For fans of San Francisco, Moore is deeply attached to the history of the city, as well as its mystical secrets. Many of the characters and events in this book are archetypes from the life of the city, and it is interesting to speculate on the question of which parts of these stories are fictionalized autobiography. We have our suspicions.

I admire his writing, it is deceptively simple, cheerfully strange, and funny without being stupid. Each character is unique (ain’t that the point?), in that SF way. The plot makes no sense at all, yet we are pulled along by the peril of the people (for certain values of “human”) involved.

By the way, this novel was not too long. It was interesting all the way to the end.

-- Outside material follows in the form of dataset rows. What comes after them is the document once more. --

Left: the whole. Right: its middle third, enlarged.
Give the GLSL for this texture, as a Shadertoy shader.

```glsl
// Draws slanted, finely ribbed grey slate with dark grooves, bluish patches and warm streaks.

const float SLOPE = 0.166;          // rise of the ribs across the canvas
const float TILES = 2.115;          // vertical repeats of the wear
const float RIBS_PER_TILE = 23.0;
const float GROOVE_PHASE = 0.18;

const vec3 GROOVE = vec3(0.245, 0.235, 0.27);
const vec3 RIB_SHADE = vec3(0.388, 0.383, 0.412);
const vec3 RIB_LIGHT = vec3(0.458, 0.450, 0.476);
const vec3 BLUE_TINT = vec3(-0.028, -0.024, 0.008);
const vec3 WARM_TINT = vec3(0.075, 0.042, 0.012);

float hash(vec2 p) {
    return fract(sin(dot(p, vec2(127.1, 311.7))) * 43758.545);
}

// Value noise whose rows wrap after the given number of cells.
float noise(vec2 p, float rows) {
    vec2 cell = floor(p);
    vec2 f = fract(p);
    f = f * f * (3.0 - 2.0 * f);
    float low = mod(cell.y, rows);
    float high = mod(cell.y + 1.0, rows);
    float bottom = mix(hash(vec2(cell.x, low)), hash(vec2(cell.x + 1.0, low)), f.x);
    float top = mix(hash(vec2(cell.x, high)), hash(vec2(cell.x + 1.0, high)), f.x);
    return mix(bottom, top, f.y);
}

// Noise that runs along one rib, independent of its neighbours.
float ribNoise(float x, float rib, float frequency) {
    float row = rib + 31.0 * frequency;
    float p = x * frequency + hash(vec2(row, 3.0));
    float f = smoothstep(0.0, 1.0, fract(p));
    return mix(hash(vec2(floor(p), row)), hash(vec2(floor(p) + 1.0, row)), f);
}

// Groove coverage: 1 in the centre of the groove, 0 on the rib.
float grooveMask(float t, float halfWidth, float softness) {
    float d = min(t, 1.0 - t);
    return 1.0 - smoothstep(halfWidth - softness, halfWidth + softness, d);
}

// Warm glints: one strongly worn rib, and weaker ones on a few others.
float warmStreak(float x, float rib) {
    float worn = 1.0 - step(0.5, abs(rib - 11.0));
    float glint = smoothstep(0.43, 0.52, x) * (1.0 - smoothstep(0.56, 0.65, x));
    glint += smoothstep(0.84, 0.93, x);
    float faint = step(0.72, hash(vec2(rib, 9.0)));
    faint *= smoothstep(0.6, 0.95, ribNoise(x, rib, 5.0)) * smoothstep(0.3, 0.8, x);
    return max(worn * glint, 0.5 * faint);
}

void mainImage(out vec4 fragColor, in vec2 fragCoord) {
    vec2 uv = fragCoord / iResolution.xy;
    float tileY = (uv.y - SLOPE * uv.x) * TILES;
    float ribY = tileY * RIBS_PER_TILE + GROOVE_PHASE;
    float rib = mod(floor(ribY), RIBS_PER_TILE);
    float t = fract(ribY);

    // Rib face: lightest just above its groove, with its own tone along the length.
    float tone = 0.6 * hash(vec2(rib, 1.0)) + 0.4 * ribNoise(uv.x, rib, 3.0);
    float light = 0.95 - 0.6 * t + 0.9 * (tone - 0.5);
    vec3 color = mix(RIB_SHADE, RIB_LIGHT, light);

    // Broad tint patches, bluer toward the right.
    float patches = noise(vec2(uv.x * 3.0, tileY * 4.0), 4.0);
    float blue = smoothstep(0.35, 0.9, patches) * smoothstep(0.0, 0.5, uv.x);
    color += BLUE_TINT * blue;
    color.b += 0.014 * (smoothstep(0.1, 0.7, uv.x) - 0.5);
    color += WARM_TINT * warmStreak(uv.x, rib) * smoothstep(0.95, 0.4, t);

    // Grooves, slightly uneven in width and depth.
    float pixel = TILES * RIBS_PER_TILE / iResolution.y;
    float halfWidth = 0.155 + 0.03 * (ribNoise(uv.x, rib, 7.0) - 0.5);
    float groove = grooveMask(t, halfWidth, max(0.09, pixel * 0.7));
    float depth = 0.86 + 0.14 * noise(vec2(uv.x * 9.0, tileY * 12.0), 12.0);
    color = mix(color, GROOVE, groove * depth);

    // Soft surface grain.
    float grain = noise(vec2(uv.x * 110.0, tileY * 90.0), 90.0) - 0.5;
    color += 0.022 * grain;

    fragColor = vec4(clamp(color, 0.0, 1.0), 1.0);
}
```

Let’s keep this short and to the point: I expected great stuff and I wasn’t disappointed. Get it. Read it. Read everything you can get by Christopher Moore.


 

  1. Christopher Moore, Secondhand Souls, New York, HarperCollins, 2015.

 

 

Sunday Book Reviews